Lobbyists and representatives of trade groups are attending the Democratic convention, too. And while the Democrats have banned the host committee from accepting donations from corporations, lobbyists and wealthy individual donors, the party did allow for "in-kind" donations. Democrats also have not yet disclosed their donors' list.
No such secrecy at the Tampa gathering, where donors like Las Vegas casino owner Sheldon Adelson and his wife, Miriam, were photographed smiling and waving at the cameras as if on the red carpet for an awards show. A fair exchange, one assumes, for the millions Adelson has poured into the Romney campaign and the $100 million he has pledged.
Not just rewarding big donors but asking for more is a part of both parties' conventions. Fundraising is a big part of the festivities -- and not just for the candidates who are in the spotlight. Future big players in both parties are also on display, glad-handing, backslapping and laughing uproariously at donors' bad jokes.

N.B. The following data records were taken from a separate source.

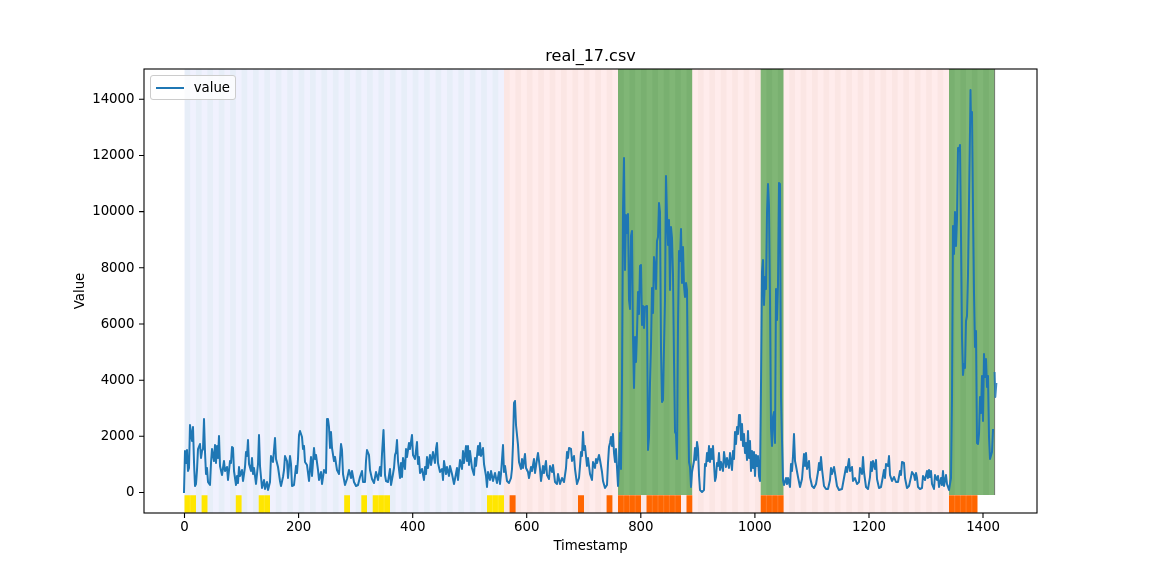
<!DOCTYPE html>
<html lang="en">
<head>
<meta charset="utf-8">
<title>real_17.csv</title>
<style>
:root {
  --ink: #000;
  --paper: #fff;
  --series: #1f77b4;
  --train: #f0f1fe;
  --train-alt: #e7eef8;
  --test: #ffecec;
  --test-alt: #fbe6e4;
  --anomaly: #80b676;
  --anomaly-alt: #79b070;
  --flag-train: #ffe600;
  --flag-test: #ff6600;
  --legend-line: #ccc;
}
* { box-sizing: border-box; margin: 0; }
body { width: 1152px; height: 576px; overflow: hidden; background: var(--paper); }
.chart {
  position: relative;
  width: 1152px;
  height: 576px;
  overflow: hidden;
  color: var(--ink);
  font: 13.3px/16px "DejaVu Sans", sans-serif;
}
.plot { position: absolute; inset: 0; display: block; }
.chart-title {
  position: absolute;
  left: 144px; top: 46px; width: 893px;
  font-size: 16px; line-height: 20px; font-weight: 400;
  text-align: center;
}
.y-ticks, .x-ticks { position: absolute; display: grid; padding: 0; list-style: none; }
.y-ticks {
  left: 74px; top: 71px; width: 60.5px; height: 449.4px;
  grid-template-rows: repeat(8, 1fr);
  align-items: center;
  text-align: right;
}
.x-ticks {
  left: 127.5px; top: 519px; width: 912.6px;
  grid-template-columns: repeat(8, 1fr);
  text-align: center;
}
.x-name { position: absolute; left: 144px; top: 538px; width: 893px; text-align: center; }
.y-name {
  position: absolute;
  left: 30px; top: 283px; width: 100px;
  text-align: center;
  transform: rotate(-90deg);
}
.legend {
  position: absolute;
  left: 150px; top: 75px; width: 86px; height: 25px;
  display: flex;
  align-items: center;
  gap: 10px;
  padding: 0 5px;
  border: 1px solid var(--legend-line);
  border-radius: 3px;
  background: rgba(255, 255, 255, .8);
}
.legend-key { width: 28px; height: 2px; background: var(--series); }
.train-band { fill: url(#train-stripes); }
.test-band { fill: url(#test-stripes); }
.anomaly-band { fill: url(#anomaly-stripes); }
.flags { stroke-width: 17.5; fill: none; }
.flags-train { stroke: var(--flag-train); }
.flags-test { stroke: var(--flag-test); }
.seams { stroke: var(--paper); stroke-opacity: .3; stroke-width: .5; fill: none; }
.series { fill: none; stroke: var(--series); stroke-width: 2; stroke-linejoin: round; stroke-linecap: square; }
.axes { fill: none; stroke: var(--ink); stroke-width: 1.1; }
</style>
</head>
<body>
<main class="chart">
  <svg class="plot" width="1152" height="576" viewBox="0 0 1152 576" role="img" aria-label="Line chart of value by timestamp with highlighted windows">
    <defs>
      <pattern id="train-stripes" x="184.5" width="11.41" height="20" patternUnits="userSpaceOnUse">
        <rect width="12" height="20" fill="var(--train)"/>
        <rect x="0" width="5.7" height="20" fill="var(--train-alt)"/>
      </pattern>
      <pattern id="test-stripes" x="184.5" width="11.41" height="20" patternUnits="userSpaceOnUse">
        <rect width="12" height="20" fill="var(--test)"/>
        <rect x="0" width="5.7" height="20" fill="var(--test-alt)"/>
      </pattern>
      <pattern id="anomaly-stripes" x="184.5" width="11.41" height="20" patternUnits="userSpaceOnUse">
        <rect width="12" height="20" fill="var(--anomaly)"/>
        <rect x="0" width="5.7" height="20" fill="var(--anomaly-alt)"/>
      </pattern>
    </defs>

    <g class="windows">
      <rect class="train-band" x="184.5" y="69" width="319.5" height="444"/>
      <rect class="test-band" x="504" y="69" width="490.5" height="444"/>
      <rect fill="var(--paper)" x="949" y="495" width="46" height="18"/>
      <rect class="anomaly-band" x="618" y="69" width="74.2" height="426"/>
      <rect class="anomaly-band" x="760.7" y="69" width="22.8" height="426"/>
      <rect class="anomaly-band" x="949" y="69" width="45.6" height="426"/>
      <path d="M994.6 69V495" stroke="#6f7a6c"/>
    </g>

    <path class="flags flags-train" d="M184.5 504H196M201.6 504H207.5M235.8 504H241.6M258.7 504H270M344.2 504H350M361.3 504H367M372.7 504H390M487 504H504"/>
    <path class="flags flags-test" d="M509.6 504H515.6M578 504H584M606.6 504H612.4M618 504H641M646.5 504H681M686.5 504H692.3M760.7 504H783.6M949 504H977.5"/>
    <path class="seams" d="M190.2 495v18M264.3 495v18M378.4 495v18M384.1 495v18M492.5 495v18M498.2 495v18M623.8 495v18M629.5 495v18M635.2 495v18M652.3 495v18M658 495v18M663.7 495v18M669.4 495v18M675.1 495v18M766.4 495v18M772.1 495v18M777.8 495v18M954.7 495v18M960.4 495v18M966.1 495v18M971.8 495v18"/>

    <polyline class="series" points="
      184,492 185,451 186,463 187,450 188,471 189,468 190,425 192,441 193,427 194,462 195,486 196,484 197,470 198,449 200,444 201,458 202,451 203,449 204,419 205,452 206,474 207,468 208,482 210,485 211,463 212,449 214,461 215,445 216,463 217,446 218,458 219,436 220,466 222,475 224,461 225,471 227,467 228,480 230,461 231,463 232,447 233,448 234,471 236,485 237,476 238,483 239,467 240,476 242,470 243,481 245,467 246,452 247,456 248,440 249,464 251,471 252,458 253,474 254,468 256,484 258,464 259,435 260,466 262,488 264,480 265,489 267,482 268,490 270,482 271,456 273,462 275,438 276,459 278,467 280,481 281,486 283,477 284,470 285,456 287,461 288,478 289,467 290,456 291,464 292,486 294,485 296,466 297,473 298,459 299,435 300,431 302,437 303,449 304,446 305,462 307,465 309,481 311,457 312,476 314,448 315,459 316,455 318,470 319,480 321,472 322,484 324,470 326,473 327,419 328,419 329,427 330,448 331,432 332,448 334,461 335,457 337,470 339,474 341,444 342,450 343,474 345,485 347,479 349,470 351,478 352,471 354,482 356,486 358,485 360,477 362,471 363,482 365,482 366,461 367,450 369,455 370,470 372,479 374,483 376,472 378,480 380,467 381,476 382,454 383.5,430 385,475 386,481 388,482 390,469 391,485 393,474 394,468 395,455 396,452 397,440 398,461 400,478 401,463 402,477 403,458 405,469 406,449 407,457 409,443 410,449 412,435 413,455 415,459 417,442 418,464 419,457 420,473 422,469 424,480 425,467 426,474 427,457 428,468 430,455 431,465 433,452 435,463 436,449 437,443 438,463 440,472 442,469 443,480 444,461 446,474 447,467 449,476 450,466 452,474 454,484 455,479 457,468 458,480 460,460 462,469 463,451 464,463 466,446 467,461 468,446 469,465 470,451 472,468 474,475 475,458 476,466 478,446 479,455 480,443 481,456 483,448 484,464 486,476 487,487 488,472 490,480 491,471 493,481 495,473 497,483 499,472 500,484 501,474 503,445 504,472 505,466 507,481 509,483 511,478 512,469 513,444 514,403 515,401 516,425 518,445 519,462 521,469 522,459 523,468 525,454 526,468 528,472 529,478 531,467 532,471 534,459 535,473 537,459 538,453 540,469 541,481 543,466 544,473 546,461 547,475 549,479 550,466 552,472 553,465 555,482 557,484 558,474 560,484 562,478 564,482 566,468 567,452 568,458 569,448 571,449 572,461 574,456 575,469 577,484 579,478 580,466 581,452 582,456 583,432 584,450 585,446 587,466 588,458 590,474 592,480 593,462 595,468 596,459 597,463 599,455 600,460 602,472 603,481 605,488 607,485 608,463 609,447 610,443 611,437 612,446 613,434 614,453 615,462 616,449 618,486 619,464 620,433 621,469 622,380 623,210 624,158 625,270 626,215 627,233 628,214 629,300 630,309 631,236 632,231 633,336 634,388 635,337 636,362 637,333 638,292 639,314 640,266 641,265 642,325 643,306 644,328 645,307 647,306 648,450 649,437 650,383 651,346 652,288 653,313 654,257 655,266 656,289 657,241 658,237 659,203 660,212 661,349 662,402 663,400 664,347 665,300 666,176 667,216 668,245 669,220 670,290 671,227 672,238 673,275 674,360 675,432 676,434 677,459 678,325 679,251 680,261 681,229 682,283 683,247 684,286 685,297 686,283 687,290 688,396 689,462 690,467 691,487 692,472 694,461 695,448 696,460 697,442 698,449 699,475 700,490 702,492 704,490 705,464 706,466 707,453 708,461 709,446 710,462 711,449 712,459 713,446 715,481 716,477 717,463 718,466 719,453 720,470 721,462 723,471 724,452 726,467 727,458 729,468 730,453 732,470 733,451 734,459 735,432 736,444 737,427 738,434 739,415 740,415 741,440 742,424 743,446 744,434 745,453 746,443 747,460 748,431 749,458 750,441 751,471 752,451 753,468 754,452 755,476 756,455 757,466 758,456 759,476 760,481 761,385 762,272 763,260 764,305 765,277 766,289 767,213 768,184 769,206 770,299 771,428 772,446 773,417 774,412 775,443 776,289 777,320 778,284 779,183 780,184 781,397 782,440 783,480 784,485 786,478 787,484 788,478 790,487 791,464 792,471 793,456 794,434 795,461 796,466 798,477 800,487 802,479 804,454 805,466 806,453 807,469 809,461 810,477 812,486 814,488 816,484 818,472 819,463 820,470 821,457 822,469 824,486 826,489 828,489 830,480 831,468 832,474 834,467 835,473 837,486 839,490 842,489 844,478 846,467 847,472 849,459 850,471 852,467 853,481 855,478 857,484 859,482 860,468 862,474 863,457 864,472 866,487 868,489 870,477 871,462 872,471 873,461 875,469 876,460 877,479 879,488 881,487 883,476 884,470 885,478 886,464 888,466 889,456 890,475 892,481 894,477 896,482 898,482 900,471 901,475 902,462 904,463 905,478 907,488 909,486 911,477 912,472 914,475 915,480 916,473 917,478 918,487 920,489 922,488 923,476 925,480 927,471 928,478 929,470 930,477 931,471 932,484 934,489 935,475 937,480 938,476 939,487 941,478 942,485 943,471 944,486 946,475 947,484 949,490 951,478 952,398 953,226 954,254 955,212 956,246 957,219 958,148 959,151 960,145 961,235 962,338 963,375 964,364 965,368 966,321 967,316 968,275 969,203 970,130 970.5,90 971,122 972,112 973,209 974,293 975,347 976,331 977,443 978,444 979,434 980,397 981,413 982,376 983,421 984,354 985,377 986,359 987,387 988,376 989,437 990,459 992,452 993,430"/>
    <polyline class="series" opacity=".85" points="994.6,373 995.3,397 996.3,384"/>

    <g class="axes">
      <rect x="144" y="69" width="893" height="444"/>
      <path d="M139 99.3h5M139 155.5h5M139 211.6h5M139 267.8h5M139 324h5M139 380.2h5M139 436.3h5M139 492.5h5"/>
      <path d="M184.5 513v5M298.6 513v5M412.7 513v5M526.7 513v5M640.8 513v5M754.9 513v5M869 513v5M983 513v5"/>
    </g>
  </svg>

  <h1 class="chart-title">real_17.csv</h1>
  <div class="legend"><span class="legend-key"></span><span>value</span></div>
  <p class="y-name">Value</p>
  <ul class="y-ticks">
    <li>14000</li><li>12000</li><li>10000</li><li>8000</li><li>6000</li><li>4000</li><li>2000</li><li>0</li>
  </ul>
  <ul class="x-ticks">
    <li>0</li><li>200</li><li>400</li><li>600</li><li>800</li><li>1000</li><li>1200</li><li>1400</li>
  </ul>
  <p class="x-name">Timestamp</p>
</main>
</body>
</html>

The Sunlight Foundation is tracking events at both conventions. Its research reports hundreds of "receptions, parties, brunches, bar bashes, yacht cruises, golf outings and other events" to put attendees -- and potential donors -- in a good frame of mind and close to the Washington movers and shakers that they believe might fulfill their wishes. USA Today's editorial page referred to these get-togethers as "unofficial twin conventions" and it's true.
In Tampa, a private reception with former Florida Gov. Jeb Bush had a $15,000 price tag. In Charlotte, attendees are meeting and greeting with members of the House Democratic Caucus.
We couldn't find the cost of admittance to that event, scheduled for "an exclusive undisclosed private venue." All indications are that, like dining in a fine restaurant where the menu has no prices, if you have to ask, you can't afford it.
Sponsorships for events were offered in Tampa and are on the table in Charlotte. Some groups sponsor almost identical events at both conventions, not putting all the donations in one basket. The National Rifle Association is one in that category.
Influence-peddling is a nasty phrase, so no one really calls it that. But it's done. That's the way the political game is played, and everyone who has a game piece on the board knows the drill.
This article was distributed by Scripps Howard News Service.